**Exercise objective**
From the first line to the last, please print the entries exactly, omitting pictures.
== Data for analysis ==
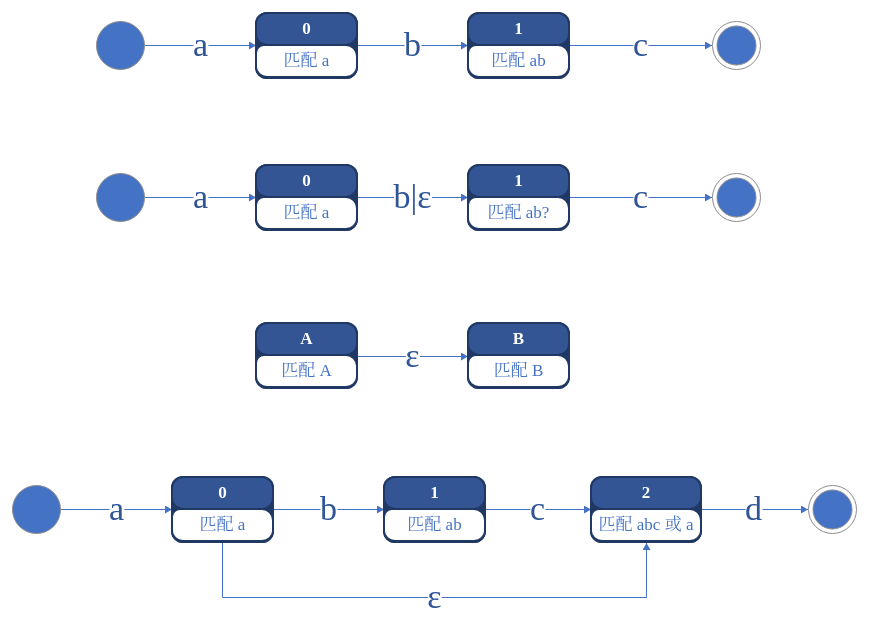
<!DOCTYPE html>
<html lang="zh-CN">
<head>
<meta charset="utf-8">
<title>状态机图</title>
<style>
:root {
  --paper: #ffffff;
  --accent: #4472c4;
  --header: #335593;
  --outline: #1f3864;
  --label: #2f5597;
  --ring: #8c8c8c;
}
* { box-sizing: border-box; }
body { margin: 0; background: var(--paper); }
.diagram {
  position: relative;
  width: 869px;
  height: 630px;
  overflow: hidden;
  background: var(--paper);
  font-family: "Liberation Serif", "Noto Serif CJK SC", serif;
}
.connectors { position: absolute; inset: 0; }
.edge { fill: none; stroke: var(--accent); stroke-width: 1; marker-end: url(#arrow); }
.arrow-tip { fill: var(--accent); }
.dot { fill: var(--accent); stroke: var(--ring); }
.ring { fill: var(--paper); stroke: var(--ring); }

.state {
  position: absolute;
  left: var(--x);
  top: var(--y);
  width: 103px;
  height: 67px;
  border-radius: 12px;
  background: var(--outline);
  font-size: 17px;
  text-align: center;
  white-space: nowrap;
}
.state.wide { width: 112px; }
.state h2, .state p {
  margin: 0;
  border: 2px solid var(--outline);
  border-radius: 12px;
}
.state h2 {
  height: 34px;
  background: var(--header);
  color: var(--paper);
  font-size: 17px;
  line-height: 30px;
}
.state p {
  height: 35px;
  margin-top: -2px;
  border-bottom-width: 3px;
  border-top-left-radius: 9px;
  background: var(--paper);
  color: var(--accent);
  line-height: 30px;
}
.symbol {
  position: absolute;
  left: var(--x);
  top: var(--y);
  transform: translate(-50%, -50%);
  background: var(--paper);
  color: var(--label);
  font-size: 34px;
  line-height: 36px;
  white-space: nowrap;
}
</style>
</head>
<body>
<main class="diagram">
  <svg class="connectors" width="869" height="630" viewBox="0 0 869 630" aria-hidden="true">
    <defs>
      <marker id="arrow" markerUnits="userSpaceOnUse" markerWidth="8" markerHeight="8" refX="7" refY="4" orient="auto">
        <polygon class="arrow-tip" points="0,0 7,4 0,8"/>
      </marker>
      <circle id="start" class="dot" r="24"/>
      <g id="accept">
        <circle class="ring" r="24"/>
        <circle class="dot" r="19.5"/>
      </g>
      <g id="three-step">
        <use href="#start" x="120.5" y="0"/>
        <path class="edge" d="M145 0H256"/>
        <path class="edge" d="M357 0H468"/>
        <path class="edge" d="M569 0H712"/>
        <use href="#accept" x="736.5" y="0"/>
      </g>
    </defs>
    <use href="#three-step" y="45.5"/>
    <use href="#three-step" y="197.5"/>
    <path class="edge" d="M357 356.5H468"/>
    <use href="#start" x="36.5" y="509.5"/>
    <path class="edge" d="M61 509.5H172"/>
    <path class="edge" d="M273 509.5H384"/>
    <path class="edge" d="M485 509.5H591"/>
    <path class="edge" d="M701 509.5H808"/>
    <path class="edge" d="M222.5 542V597.5H646.5V543"/>
    <use href="#accept" x="832.5" y="509.5"/>
  </svg>

  <section aria-label="abc">
    <span class="symbol" style="--x:200.5px;--y:45px">a</span>
    <article class="state" style="--x:255px;--y:12px"><h2>0</h2><p>匹配 a</p></article>
    <span class="symbol" style="--x:412.5px;--y:45px">b</span>
    <article class="state" style="--x:467px;--y:12px"><h2>1</h2><p>匹配 ab</p></article>
    <span class="symbol" style="--x:640.5px;--y:45px">c</span>
  </section>

  <section aria-label="ab?c">
    <span class="symbol" style="--x:200.5px;--y:197px">a</span>
    <article class="state" style="--x:255px;--y:164px"><h2>0</h2><p>匹配 a</p></article>
    <span class="symbol" style="--x:412.5px;--y:197px">b|ε</span>
    <article class="state" style="--x:467px;--y:164px"><h2>1</h2><p>匹配 ab?</p></article>
    <span class="symbol" style="--x:640.5px;--y:197px">c</span>
  </section>

  <section aria-label="A ε B">
    <article class="state" style="--x:255px;--y:322px"><h2>A</h2><p>匹配 A</p></article>
    <span class="symbol" style="--x:412.5px;--y:356px">ε</span>
    <article class="state" style="--x:467px;--y:322px"><h2>B</h2><p>匹配 B</p></article>
  </section>

  <section aria-label="a(bc)?d">
    <span class="symbol" style="--x:116.5px;--y:509px">a</span>
    <article class="state" style="--x:171px;--y:476px"><h2>0</h2><p>匹配 a</p></article>
    <span class="symbol" style="--x:328.5px;--y:509px">b</span>
    <article class="state" style="--x:383px;--y:476px"><h2>1</h2><p>匹配 ab</p></article>
    <span class="symbol" style="--x:537.5px;--y:509px">c</span>
    <article class="state wide" style="--x:590px;--y:476px"><h2>2</h2><p>匹配 abc 或 a</p></article>
    <span class="symbol" style="--x:753.5px;--y:509px">d</span>
    <span class="symbol" style="--x:434.5px;--y:597px">ε</span>
  </section>
</main>
</body>
</html>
===
**Solved exercise**
<!DOCTYPE html>
<html lang="zh-CN">
<head>
<meta charset="utf-8">
<title>状态机图</title>
<style>
:root {
  --paper: #ffffff;
  --accent: #4472c4;
  --header: #335593;
  --outline: #1f3864;
  --label: #2f5597;
  --ring: #8c8c8c;
}
* { box-sizing: border-box; }
body { margin: 0; background: var(--paper); }
.diagram {
  position: relative;
  width: 869px;
  height: 630px;
  overflow: hidden;
  background: var(--paper);
  font-family: "Liberation Serif", "Noto Serif CJK SC", serif;
}
.connectors { position: absolute; inset: 0; }
.edge { fill: none; stroke: var(--accent); stroke-width: 1; marker-end: url(#arrow); }
.arrow-tip { fill: var(--accent); }
.dot { fill: var(--accent); stroke: var(--ring); }
.ring { fill: var(--paper); stroke: var(--ring); }

.state {
  position: absolute;
  left: var(--x);
  top: var(--y);
  width: 103px;
  height: 67px;
  border-radius: 12px;
  background: var(--outline);
  font-size: 17px;
  text-align: center;
  white-space: nowrap;
}
.state.wide { width: 112px; }
.state h2, .state p {
  margin: 0;
  border: 2px solid var(--outline);
  border-radius: 12px;
}
.state h2 {
  height: 34px;
  background: var(--header);
  color: var(--paper);
  font-size: 17px;
  line-height: 30px;
}
.state p {
  height: 35px;
  margin-top: -2px;
  border-bottom-width: 3px;
  border-top-left-radius: 9px;
  background: var(--paper);
  color: var(--accent);
  line-height: 30px;
}
.symbol {
  position: absolute;
  left: var(--x);
  top: var(--y);
  transform: translate(-50%, -50%);
  background: var(--paper);
  color: var(--label);
  font-size: 34px;
  line-height: 36px;
  white-space: nowrap;
}
</style>
</head>
<body>
<main class="diagram">
  <svg class="connectors" width="869" height="630" viewBox="0 0 869 630" aria-hidden="true">
    <defs>
      <marker id="arrow" markerUnits="userSpaceOnUse" markerWidth="8" markerHeight="8" refX="7" refY="4" orient="auto">
        <polygon class="arrow-tip" points="0,0 7,4 0,8"/>
      </marker>
      <circle id="start" class="dot" r="24"/>
      <g id="accept">
        <circle class="ring" r="24"/>
        <circle class="dot" r="19.5"/>
      </g>
      <g id="three-step">
        <use href="#start" x="120.5" y="0"/>
        <path class="edge" d="M145 0H256"/>
        <path class="edge" d="M357 0H468"/>
        <path class="edge" d="M569 0H712"/>
        <use href="#accept" x="736.5" y="0"/>
      </g>
    </defs>
    <use href="#three-step" y="45.5"/>
    <use href="#three-step" y="197.5"/>
    <path class="edge" d="M357 356.5H468"/>
    <use href="#start" x="36.5" y="509.5"/>
    <path class="edge" d="M61 509.5H172"/>
    <path class="edge" d="M273 509.5H384"/>
    <path class="edge" d="M485 509.5H591"/>
    <path class="edge" d="M701 509.5H808"/>
    <path class="edge" d="M222.5 542V597.5H646.5V543"/>
    <use href="#accept" x="832.5" y="509.5"/>
  </svg>

  <section aria-label="abc">
    <span class="symbol" style="--x:200.5px;--y:45px">a</span>
    <article class="state" style="--x:255px;--y:12px"><h2>0</h2><p>匹配 a</p></article>
    <span class="symbol" style="--x:412.5px;--y:45px">b</span>
    <article class="state" style="--x:467px;--y:12px"><h2>1</h2><p>匹配 ab</p></article>
    <span class="symbol" style="--x:640.5px;--y:45px">c</span>
  </section>

  <section aria-label="ab?c">
    <span class="symbol" style="--x:200.5px;--y:197px">a</span>
    <article class="state" style="--x:255px;--y:164px"><h2>0</h2><p>匹配 a</p></article>
    <span class="symbol" style="--x:412.5px;--y:197px">b|ε</span>
    <article class="state" style="--x:467px;--y:164px"><h2>1</h2><p>匹配 ab?</p></article>
    <span class="symbol" style="--x:640.5px;--y:197px">c</span>
  </section>

  <section aria-label="A ε B">
    <article class="state" style="--x:255px;--y:322px"><h2>A</h2><p>匹配 A</p></article>
    <span class="symbol" style="--x:412.5px;--y:356px">ε</span>
    <article class="state" style="--x:467px;--y:322px"><h2>B</h2><p>匹配 B</p></article>
  </section>

  <section aria-label="a(bc)?d">
    <span class="symbol" style="--x:116.5px;--y:509px">a</span>
    <article class="state" style="--x:171px;--y:476px"><h2>0</h2><p>匹配 a</p></article>
    <span class="symbol" style="--x:328.5px;--y:509px">b</span>
    <article class="state" style="--x:383px;--y:476px"><h2>1</h2><p>匹配 ab</p></article>
    <span class="symbol" style="--x:537.5px;--y:509px">c</span>
    <article class="state wide" style="--x:590px;--y:476px"><h2>2</h2><p>匹配 abc 或 a</p></article>
    <span class="symbol" style="--x:753.5px;--y:509px">d</span>
    <span class="symbol" style="--x:434.5px;--y:597px">ε</span>
  </section>
</main>
</body>
</html>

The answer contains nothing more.